When you line up drivers on a speaker, you get cancellation in the direction that the drivers are aligned and wide dispersion perpendicular to that.
So, if you place a typical speaker sideways, you'll get cancellation horizontally off axis and wide vertical dispersion. If you're sitting directly in front of the speaker, you'll hear it fine. But anyone sitting to either side of you on the couch will not hear it so well. Not good. The wide vertical dispersion means that you'll get reflections off the floor and ceiling, muddying up the sound. Not good. So it's a lose-lose situation.
Placing the same speaker upright will give you cancellations vertically and wide dispersion horizontially. That means that everyone spread out on the couch will hear the dialogue almost as well as the person sitting in the sweet spot. This is good. The narrow vertical dispersion means that you'll get less reflections off the floor and ceiling, making the overall sound clearer. This is also good. A win-win situation.
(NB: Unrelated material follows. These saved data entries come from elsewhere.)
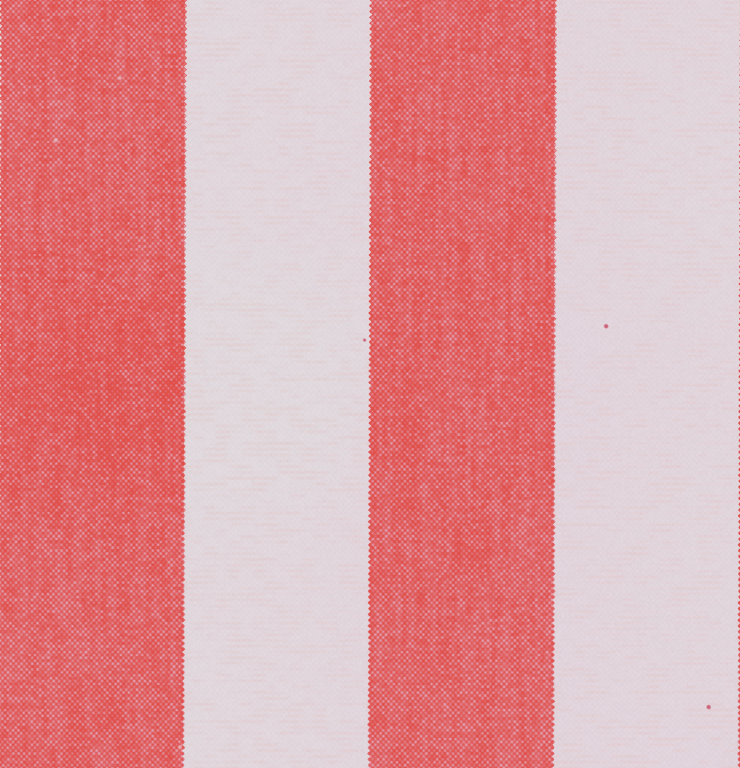
Reproduce this texture procedurally as a WebGL 1 fragment shader.

```glsl
precision highp float;
// Woven cotton with two pairs of broad red and off-white vertical stripes.
// A staggered grid of thread crossings lightens the red, tints the white and
// scallops the stripe edges; noise adds slubs, soft fading and stray specks.

uniform vec2 u_resolution;

const float PI = 3.14159265;

float hash(vec2 p) {
  vec3 q = fract(vec3(p.xyx) * 0.1031);
  q += dot(q, q.yzx + 33.33);
  return fract((q.x + q.y) * q.z);
}

float noise(vec2 p) {
  vec2 i = floor(p), f = fract(p);
  f = f * f * (3.0 - 2.0 * f);
  return mix(mix(hash(i), hash(i + vec2(1.0, 0.0)), f.x),
             mix(hash(i + vec2(0.0, 1.0)), hash(i + 1.0), f.x), f.y);
}

void main() {
  vec2 uv = gl_FragCoord.xy / u_resolution;
  float pixel = 1.0 / u_resolution.x;

  // Staggered thread crossings, each with its own brightness
  vec2 thread = uv * vec2(138.0, 265.0);
  thread.x += 0.15 * (noise(uv * vec2(9.0, 30.0)) - 0.5);
  float row = floor(thread.y + 0.5);
  float column = floor(thread.x + 0.5 * mod(row, 2.0) + 0.5);
  float crossing = 0.5 + 0.5 * cos(2.0 * PI * thread.x) * cos(PI * thread.y);
  float knot = hash(vec2(column, row) + 7.0);

  // Uneven yarn and broad fading
  float slub = noise(uv * vec2(150.0, 14.0)) - 0.5;
  float weft = noise(uv * vec2(28.0, 265.0) + 40.0) - 0.5;
  float grain = noise(uv * vec2(420.0, 430.0) + 11.0) - 0.5;
  float fade = noise(uv * vec2(3.0, 4.0) + 3.0) - 0.5;

  // Red stripes: deep thread showing pale crossings
  float pale = 0.03 + 0.92 * pow(crossing, 1.6) * mix(0.4, 1.3, knot);
  pale += 0.22 * slub + 0.12 * weft + 0.22 * grain + 0.14 * fade;
  pale += 0.10 * (abs(uv.y - 0.5) - 0.25);
  vec3 red = mix(vec3(0.88, 0.31, 0.29), vec3(0.88, 0.59, 0.65),
                 clamp(pale, 0.0, 1.1));

  // White stripes: faint broken pink rows, rosier towards the right
  float blush = 0.5 + 0.5 * cos(PI * thread.y + 0.6 * slub);
  blush *= smoothstep(0.25, 0.9, noise(uv * vec2(60.0, 130.0) + 21.0));
  vec3 white = mix(vec3(0.878, 0.848, 0.865), vec3(0.885, 0.825, 0.86),
                   clamp(0.9 * uv.x - 0.15 + 0.9 * fade, 0.0, 1.0));
  white = mix(white, vec3(0.89, 0.77, 0.77), 0.38 * blush);
  white += 0.018 * grain + 0.012 * (crossing - 0.5);

  // Stripe layout, leaning slightly, with scalloped edges
  float stripe = (uv.x - 0.001 + 0.003 * (1.0 - uv.y)) / 0.25;
  float edge = 0.25 * (abs(mod(stripe + 0.5, 2.0) - 1.0) - 0.5);
  edge += 0.0014 * cos(PI * thread.y) + 0.001 * weft;
  float isWhite = smoothstep(-0.8 * pixel, 0.8 * pixel, edge);
  vec3 color = mix(red, white, isWhite);

  // Stray fibres: red specks on white, pale specks on red
  for (int i = 0; i < 6; i++) {
    float k = float(i);
    vec2 spot = vec2(hash(vec2(k, 3.7)), hash(vec2(k, 9.2)));
    vec2 offset = (uv - spot) * vec2(1.0, u_resolution.y / u_resolution.x);
    float size = mix(0.0018, 0.0032, hash(vec2(k, 5.1)));
    float speck = 1.0 - smoothstep(size - pixel, size + pixel, length(offset));
    vec3 fibre = mix(vec3(0.89, 0.74, 0.77), vec3(0.78, 0.28, 0.38), isWhite);
    color = mix(color, fibre, 0.8 * speck);
  }

  gl_FragColor = vec4(clamp(color, 0.0, 1.0), 1.0);
}
```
How you mount your centre speaker is up to you and, unfortunately, based on constraints you have to take into account. However, based on the above, I hope you can understand why Eric, Kal and others are urging you to place it vertically (if you can).